“It is estimated that only 1 billion people out of the world’s nearly five billion mobile device users have bank accounts, but people need a way of sending money to peers,” said Carlos Moreira, CEO of WISeKey. “In addition to the ‘unbanked’, there are the ‘underbanked’—those who have inaccessible bank accounts, as branches and ATMs are rare in many emerging economies.”
“This is a major issue debated between WEF Global Growth Companies here in Tianjin, as counterfeiting represents five to seven percent of all world trade and is increasing daily,” said Carlos Moreira, WISeKey’s CEO. “With luxury brand industries estimated at one trillion dollars (US), these companies need a reliable solution that will prove authenticity. We are pleased that WISeKey technology is now used in the fight against counterfeiting.”
”I am delighted that this group of prestigious leaders accepted my invitation to join our Strategy Committee,” said Carlos Moreira, founder and CEO of WISeKey. “These leaders bring their extensive experience and knowledge of the business community to WISeKey, and will help us set the right strategy for future growth. Our membership already includes a number of business luminaries and each of them brings vast experience in a variety of businesses from all around the globe. I thank all of our new strategy committee for their willingness to contribute their knowledge and experience to WISeKey.”
Mr. Moreira said, “Dr. Corboud Fumagalli’s appointment is the first step in what I am sure will be a fruitful cooperation between WISeKey and leading teaching and research Universities.”
By invitation of President Nicolas Sarkozy, Mr. Moreira will represent WISeKey at the e-G8 Forum this week. Mr. Sarkozy intends to focus on the critical importance of the digital ecosystem to global economic growth. WISeKey’s digital security and authentication expertise mandates that the Geneva-based firm play a role establishing universal protocols for digital identity management.
“Social networks are compiling data daily, but there are no international regulations,” points out Mr. Moreira. “Abuse is inevitable, but the e-G8 can help here.” Data flows globally, but privacy laws are a matter of geopolitics. Fortunately, the current atmosphere in Europe and the USA is that data privacy is a fundamental right: individuals should control how their personal data is used and by whom.
This protection is currently available in other industries but it is not yet available in social networking. The philosophy of rethinking personal data is not a technology issue because the technology already exists; the problem is that the data does not belong to the individual concerned. When you transfer data to Facebook or Twitter or indeed any other social network, you are giving your data away for free.

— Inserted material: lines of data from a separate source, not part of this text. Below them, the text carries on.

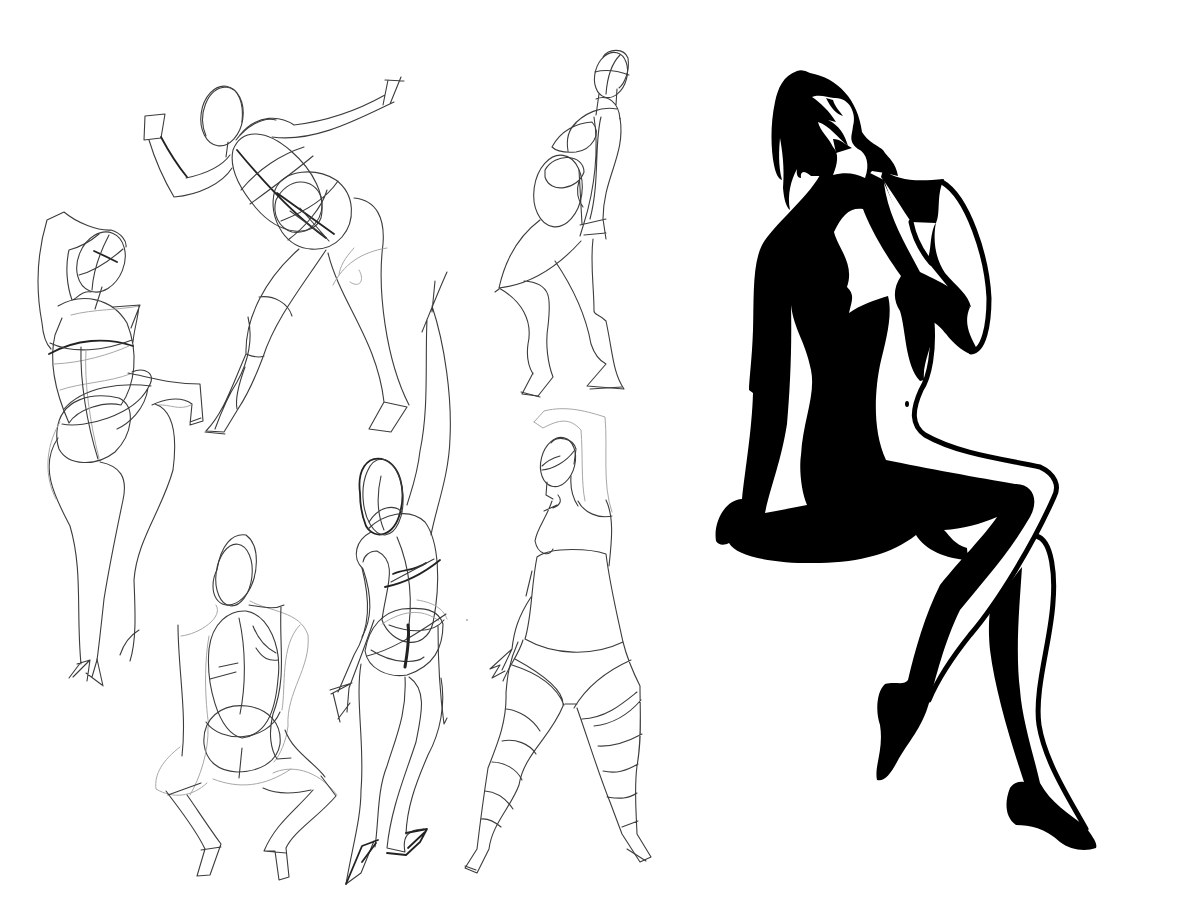
<!DOCTYPE html>
<html lang="en">
<head>
<meta charset="utf-8">
<title>Figure studies</title>
<style>
:root { --paper: #fff; --ink: #000; --pencil: #3c3c3c; --faint: #a8a8a8; }
html, body { margin: 0; height: 100%; overflow: hidden; background: var(--paper); }
svg { display: block; width: 1200px; height: 899px; }
.sketch { fill: none; stroke: var(--pencil); stroke-width: 1.1; stroke-linecap: round; stroke-linejoin: round; }
.faint { stroke: var(--faint); stroke-width: 1; }
.firm { stroke-width: 1.8; stroke: #222; }
.ink { fill: var(--ink); }
.light { fill: var(--paper); }
.contour { fill: none; stroke: var(--ink); stroke-width: 5; stroke-linecap: round; stroke-linejoin: round; }
</style>
</head>
<body>
<svg viewBox="0 0 1200 899" role="img" aria-label="Six pencil gesture sketches beside an inked seated figure">

<g class="sketch" id="leaning-pose">
  <ellipse cx="222" cy="116" rx="21" ry="30" transform="rotate(8 222 116)"/>
  <path d="M206 136C197 115 207 88 226 87C239 88 244 104 242 122"/>
  <path d="M228 142L226 157M236 140C245 128 262 116 276 120"/>
  <path d="M145 116L165 114L161 138L144 140ZM149 140C155 160 164 180 174 197C198 195 222 184 232 168M186 178C205 174 222 166 230 155"/>
  <path class="firm" d="M161 137C169 152 178 166 187 177"/>
  <path d="M240 135C258 113 281 116 294 125C328 121 360 109 385 95M272 137C315 143 360 118 394 102M385 80L404 81M388 80L383 105M401 77L390 104"/>
  <path d="M233 150C242 127 267 130 291 151C314 171 326 196 321 218C313 238 280 236 256 208C239 188 229 168 233 150Z"/>
  <path d="M275 190C284 168 317 168 336 180C356 195 355 222 342 237C327 254 297 254 282 232C273 218 271 204 275 190Z"/>
  <path d="M276 200C288 176 314 177 321 197C326 218 310 235 292 232C279 228 272 214 276 200"/>
  <path class="firm" d="M237 150C261 179 295 216 326 238M277 193L334 234"/>
  <path d="M241 190C258 169 282 154 304 147M250 204C272 188 295 171 313 156M281 221C304 212 326 199 338 181M288 240C304 228 322 208 327 190M290 211L323 235M300 208L329 241"/>
  <path d="M354 198C377 200 385 219 383 244C377 290 386 360 409 405M328 253C340 302 377 340 384 402L369 429L391 432L407 407L384 402"/>
  <path class="faint" d="M333 285C343 265 361 252 387 248M350 282C360 289 365 280 359 270M354 248C345 258 340 266 339 275"/>
  <path d="M326 250C300 289 275 320 263 357C254 381 248 394 238 409L224 432L206 431C224 412 232 386 246 354C245 318 265 279 299 249M259 297C274 295 288 303 292 316M246 354C253 357 259 358 264 356M248 317C253 337 249 361 237 382C228 396 222 410 215 429"/>
  <path d="M205 432L225 434M245 367C238 386 235 399 237 409"/>
</g>

<g class="sketch" id="raised-elbow-pose">
  <ellipse cx="101" cy="262" rx="23" ry="31" transform="rotate(22 101 262)"/>
  <path class="firm" d="M94 251C103 255 109 258 117 262"/>
  <path d="M79 275C91 272 107 263 123 249M109 235C98 256 93 274 92 290"/>
  <path d="M47 220L64 212C77 223 98 231 111 230C121 233 127 241 126 247M47 220C38 250 35 286 42 323C43 335 46 344 51 349M69 250C80 247 91 241 99 234M69 250C65 267 67 286 72 300"/>
  <path d="M91 292C81 290 76 300 72 300M102 287L95 309M58 306C82 292 112 298 127 323C139 353 135 385 121 405C104 401 78 409 69 423C57 396 48 365 55 335L62 318"/>
  <path class="firm" d="M49 354C76 339 106 337 133 346"/>
  <path d="M50 343C73 354 104 351 132 340"/>
  <path class="faint" d="M54 364C82 363 111 354 129 346M60 390C80 383 110 382 130 374M71 315C94 309 120 310 139 306"/>
  <path d="M113 307L140 305L131 328M139 306C138 318 134 330 133 342"/>
  <path d="M81 347C80 382 87 424 98 459"/>
  <path class="faint" d="M86 350C84 382 90 423 99 458"/>
  <path d="M57 431C60 398 93 392 119 398C137 407 132 435 115 452C96 467 68 466 59 449Q56 440 57 431Z"/>
  <path d="M62 424C84 429 134 415 148 388C158 372 143 367 132 372M64 409C83 387 121 382 151 386M148 388C145 410 128 424 117 429"/>
  <path d="M128 373C153 378 172 384 200 384L203 421L190 425L192 404C180 395 162 400 152 405M190 422L201 418"/>
  <path class="faint" d="M158 405C170 404 179 411 191 405"/>
  <path d="M58 438C38 467 56 499 70 526C83 570 76 613 81 664"/>
  <path class="faint" d="M60 422C44 449 45 478 56 499"/>
  <path d="M100 462C120 466 128 477 123 500C115 538 109 568 104 599C101 627 99 646 97 660M155 404C178 412 176 447 173 470C162 510 137 540 134 580C135 608 137 639 130 661M139 630C129 636 123 646 120 655"/>
  <path d="M81 662L69 678M77 664L90 660L73 677M90 660L87 681M97 660L92 677M97 659L103 686M86 673L102 685"/>
</g>

<g class="sketch" id="side-standing-pose">
  <ellipse cx="611" cy="75" rx="16" ry="23" transform="rotate(15 611 75)"/>
  <path d="M595 72C606 69 618 71 629 75M620 55C610 65 607 81 606 94M603 57C609 48 624 48 628 58C630 72 624 84 619 88"/>
  <path d="M599 94L596 115M617 89L616 105M596 99C608 94 619 103 620 119M571 128C584 112 602 106 617 109M552 147C561 130 577 123 592 122C603 134 591 150 576 152C563 153 556 151 552 147ZM576 123C568 130 566 139 568 151"/>
  <ellipse cx="558" cy="191" rx="24" ry="36" transform="rotate(8 558 191)"/>
  <path d="M545 170C555 152 584 154 584 172C578 190 550 194 545 177Z"/>
  <path d="M594 117C599 148 595 188 584 223L580 236M620 118C626 155 603 178 603 219L606 239M601 117C594 144 600 181 590 219M580 225L606 219M584 235L606 233M579 170L582 224M579 181C576 191 577 199 583 207"/>
  <path d="M540 220C520 235 506 256 499 288C526 285 553 272 581 241M499 288C522 301 533 321 528 344C526 358 530 369 533 374M524 281C552 283 551 299 548 326C545 344 548 364 553 377M533 373L522 394L538 396L553 377M555 261C574 289 586 316 591 344C595 356 600 361 606 364L587 386L624 389C613 373 613 354 606 321C599 314 594 315 594 311M593 239C590 264 594 286 594 311"/>
  <path d="M499 289L495 292M521 392L540 397M590 389L622 387"/>
</g>

<g class="sketch" id="reaching-pose">
  <path class="firm" d="M360 493C357 470 367 456 382 459C401 464 406 491 400 513C394 536 375 541 366 526Q360 511 360 493Z"/>
  <ellipse cx="383" cy="497" rx="20" ry="38" transform="rotate(-3 383 497)"/>
  <path d="M369 522C379 506 394 504 402 512M381 476C376 498 378 516 384 530"/>
  <path d="M427 319C425 364 429 408 420 451C417 477 411 491 407 505M432 306C445 345 452 398 450 438C449 476 436 508 431 535M422 332C431 310 438 292 447 272M435 281L432 312"/>
  <path d="M371 532C356 540 351 557 363 569C373 598 371 621 362 637M368 529C383 514 409 507 425 522C439 541 441 582 433 623C425 653 391 645 382 620C386 588 399 562 377 551C369 551 364 556 363 562"/>
  <path class="firm" d="M385 587C405 583 424 573 440 560M393 574C405 569 414 571 426 563"/>
  <path d="M397 537C409 565 414 600 407 639M391 582L434 559"/>
  <path d="M365 651C369 626 384 612 402 609C424 607 438 609 443 624C443 648 434 666 407 675C388 678 368 669 365 651Z"/>
  <path class="faint" d="M382 624C406 608 425 610 439 621M417 600C437 603 444 611 447 619"/>
  <path d="M367 656C391 650 412 637 446 614M371 650C394 665 417 663 424 657M389 625C407 632 432 635 444 620"/>
  <path class="firm" style="stroke-width:3" d="M408 625C410 638 407 654 405 667"/>
  <path d="M362 568C370 600 371 627 354 655L338 692M374 620C365 646 355 672 349 688L347 712M331 694L350 684M333 693L340 722M338 719L350 703M330 690L352 683M438 626C438 662 440 695 444 724L447 718"/>
  <path d="M361 664C355 700 365 745 361 790C361 819 352 848 346 884L361 873L374 841M405 677C407 713 396 737 387 766C377 791 379 819 375 847M409 677C428 690 421 716 416 742C405 776 391 808 387 848L405 852C402 837 408 829 424 829M441 678C446 704 440 733 428 755C415 785 407 808 406 834"/>
  <path class="firm" d="M346 884L362 846L378 840M362 862L376 843M387 853L406 855L420 842L427 829L406 833M408 848L425 832"/>
</g>

<g class="sketch" id="squatting-pose">
  <ellipse cx="234" cy="575" rx="18" ry="31" transform="rotate(7 234 575)"/>
  <path d="M217 570C221 545 232 533 246 535C261 546 258 576 248 592C233 613 213 607 213 586Q213 577 217 570Z"/>
  <path class="faint" d="M216 605C224 617 200 634 181 636M250 601C270 612 300 611 308 635C311 668 286 692 288 726C286 742 280 755 274 762M209 636C203 670 206 708 209 727M300 625C280 645 286 687 282 710"/>
  <path d="M209 649C212 623 229 610 246 611C269 615 282 647 278 679C275 716 264 735 242 738C217 732 206 682 209 649Z"/>
  <path d="M239 618C246 649 246 685 240 714M219 667L238 663M210 679L236 672M253 626C258 639 266 648 276 653M256 648C263 659 269 661 278 660M249 605C263 607 274 610 284 605"/>
  <path d="M204 744C202 719 221 703 247 706C269 709 282 724 280 744C277 763 258 772 237 772C218 771 206 761 204 744Z"/>
  <path d="M206 722C220 743 267 743 280 712M242 748L239 778M178 625C178 668 187 713 182 756M281 607C279 647 287 677 273 714C268 734 271 750 277 759L291 758M285 730C293 752 314 762 325 777"/>
  <path class="faint" d="M180 747C163 760 154 774 156 789C173 799 192 797 207 783M208 727C209 751 200 778 190 795M273 773C290 765 316 768 337 795M213 779C239 789 264 787 291 769"/>
  <path d="M166 791C180 810 195 828 205 849L197 876L210 875L221 844C207 825 195 806 187 795M201 783L168 795M313 790C295 811 276 823 264 851L275 851L279 880L289 877L286 848C294 831 318 817 336 796L321 776M263 788C278 795 294 794 311 790M201 850L221 847M264 851L286 853"/>
</g>

<g class="sketch" id="wide-stance-pose">
  <ellipse cx="558" cy="462" rx="17" ry="25" transform="rotate(14 558 462)"/>
  <path d="M542 470C553 469 566 462 574 451M542 466C548 460 553 458 560 456M551 443C557 435 573 438 576 449L574 464"/>
  <path class="faint" d="M534 422L544 411C567 405 589 412 605 417C608 450 602 483 612 512M534 422L543 428C560 419 570 418 581 430C583 455 581 482 585 501"/>
  <path d="M547 482L546 495L553 499M571 476C570 489 574 500 578 506M558 495C562 500 561 505 553 508M552 501C546 519 537 528 535 541C538 555 549 557 553 549M578 501C584 513 599 519 612 516M544 511L557 505M606 500C614 517 612 539 609 566"/>
  <path d="M537 557C552 546 592 549 606 554C610 586 617 614 623 642M537 557C531 587 532 616 525 639C553 655 592 657 623 642M532 571L526 596M531 597C518 617 514 631 512 649L502 670M523 640C519 654 509 666 503 681M512 649L490 669L500 665L492 678L505 671"/>
  <path d="M518 642C508 664 507 681 506 693C507 722 497 745 488 768C484 794 480 824 477 849L465 868L477 873L489 849C492 824 511 807 519 785C524 754 550 738 563 706C565 689 537 671 515 659M512 665C531 671 555 682 564 705M565 704L577 704M574 708C588 684 611 669 631 660M577 708C590 745 599 775 610 802L622 834L640 862L651 857L637 834C636 808 634 789 637 766C642 739 640 712 640 686C632 670 626 654 623 642M582 719C606 718 622 704 637 692M594 726C613 724 628 715 641 700M598 746C616 747 631 740 642 734M603 771C616 774 626 771 638 764M607 797C620 799 628 799 637 793M622 827L638 821"/>
  <path d="M506 709C518 710 532 718 540 731M502 741C515 738 530 744 536 754M492 762C504 762 517 769 522 780M485 791C497 792 507 800 513 809M481 819C489 818 495 822 501 827M465 866L476 870M627 849L646 861"/>
</g>
<circle cx="467" cy="620" r="1" fill="var(--faint)"/>

<g id="inked-seated-figure">
  <path class="ink" id="back-arm-and-thigh" d="M820 175C806 200 774 224 762 245C752 265 754 300 753 330C752 360 749 380 749 390L753 393C752 430 745 470 742 499C725 500 713 522 716 541C719 546 725 545 729 543C737 558 780 564 820 563C860 562 892 554 916 535C925 550 946 559 968 560L967 548C955 545 950 536 944 530C962 529 981 524 997 517C985 535 960 560 940 585C925 615 915 650 908 680C904 686 895 681 885 684C877 691 875 710 880 725C884 750 874 766 877 780C884 782 890 775 897 762C908 742 922 728 929 703C935 680 945 640 960 610C980 585 1008 555 1030 517C1039 501 1034 484 1015 484C980 478 925 468 886 460C872 430 875 390 880 365C886 340 893 315 888 296C875 300 860 305 849 313C852 300 855 295 847 287C855 264 838 248 834 232C842 215 850 207 863 209C869 225 882 250 901 276C893 288 893 300 900 311C906 330 905 365 920 381L924 380C922 360 935 345 933 322C945 328 950 345 970 354L977 349C970 336 963 323 970 307C958 290 942 284 930 264C910 243 895 212 884 180L868 172Z"/>
  <path class="light" id="gap-beside-arm" d="M791 305C792 350 790 390 787 424C781 462 770 488 765 513C780 510 793 508 807 505C801 491 799 468 801 455C803 420 816 395 811 370C805 340 794 330 791 305Z"/>
  <path class="light" id="forearm-highlight" d="M884 183C888 217 907 247 920 272C936 280 958 289 969 304C957 282 943 277 931 264C911 241 896 210 884 183Z"/>
  <path class="ink" id="far-shoulder" d="M883 170C898 180 913 182 944 179C936 195 941 213 936 223L911 222C903 210 894 195 881 177Z"/>
  <path class="contour" d="M911 222C914 237 921 251 931 263"/>
  <path class="ink" d="M936 222C932 244 937 261 945 273C957 287 968 294 971 307L962 304L927 261C932 250 929 235 936 222Z"/>
  <path class="contour" id="far-arm-line" d="M942 182C968 197 987 257 989 298C989 325 984 351 971 352"/>
  <path class="ink" id="hair" d="M797 71C783 76 778 88 775 102C770 125 771 150 774 165C776 175 779 179 782 180C778 165 779 150 780 138C784 160 784 175 783 188C784 199 786 207 790 210C787 195 791 180 797 169C796 175 798 178 801 178C800 171 804 170 811 176L832 176L866 178L872 171L885 173L898 176C896 163 888 157 885 153C882 146 870 145 862 132C858 100 838 78 810 73Q803 69 797 71Z"/>
  <path class="light" id="face-and-ear" d="M812 97C818 94 828 97 834 98C849 97 857 113 853 126C852 136 848 141 858 149C867 153 870 165 865 178C855 173 845 172 833 175C838 163 839 153 833 147C829 138 820 131 818 122C830 126 837 137 848 146C845 135 839 125 828 120L836 122C829 111 821 103 812 97Z"/>
  <path class="ink" d="M826 98C831 108 836 114 843 116C839 110 835 107 833 100ZM833 139C840 139 845 144 852 148L836 153Z"/>
  <path class="contour" id="front-contour" d="M932 322C934 350 930 376 921 390C912 410 911 425 925 435C960 455 1010 460 1040 467C1055 474 1060 486 1054 497C1035 540 1000 600 970 635C950 660 937 681 929 700"/>
  <path class="ink" id="far-leg-shadow" d="M1022 567C1020 600 1015 650 1020 690C1022 720 1035 760 1040 783C1050 802 1070 815 1085 826C1092 836 1098 843 1096 848C1085 852 1070 850 1060 842C1045 828 1030 825 1016 825C1004 817 1005 800 1010 788C1013 783 1019 781 1024 782C1010 740 995 690 990 650C988 630 989 615 991 604C1004 592 1012 579 1022 567Z"/>
  <path class="contour" id="far-leg-line" d="M1036 536C1053 540 1055 578 1053 602C1051 640 1034 690 1039 725C1045 762 1070 800 1086 829"/>
  <ellipse class="ink" cx="907" cy="404" rx="2" ry="3"/>
</g>
</svg>
</body>
</html>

But if you give something away for free, how can you recover it later? “There is no method of recovery,” says Moreira. “Once you give something away for free it is no longer yours – it belongs to the organization that you gave it to.”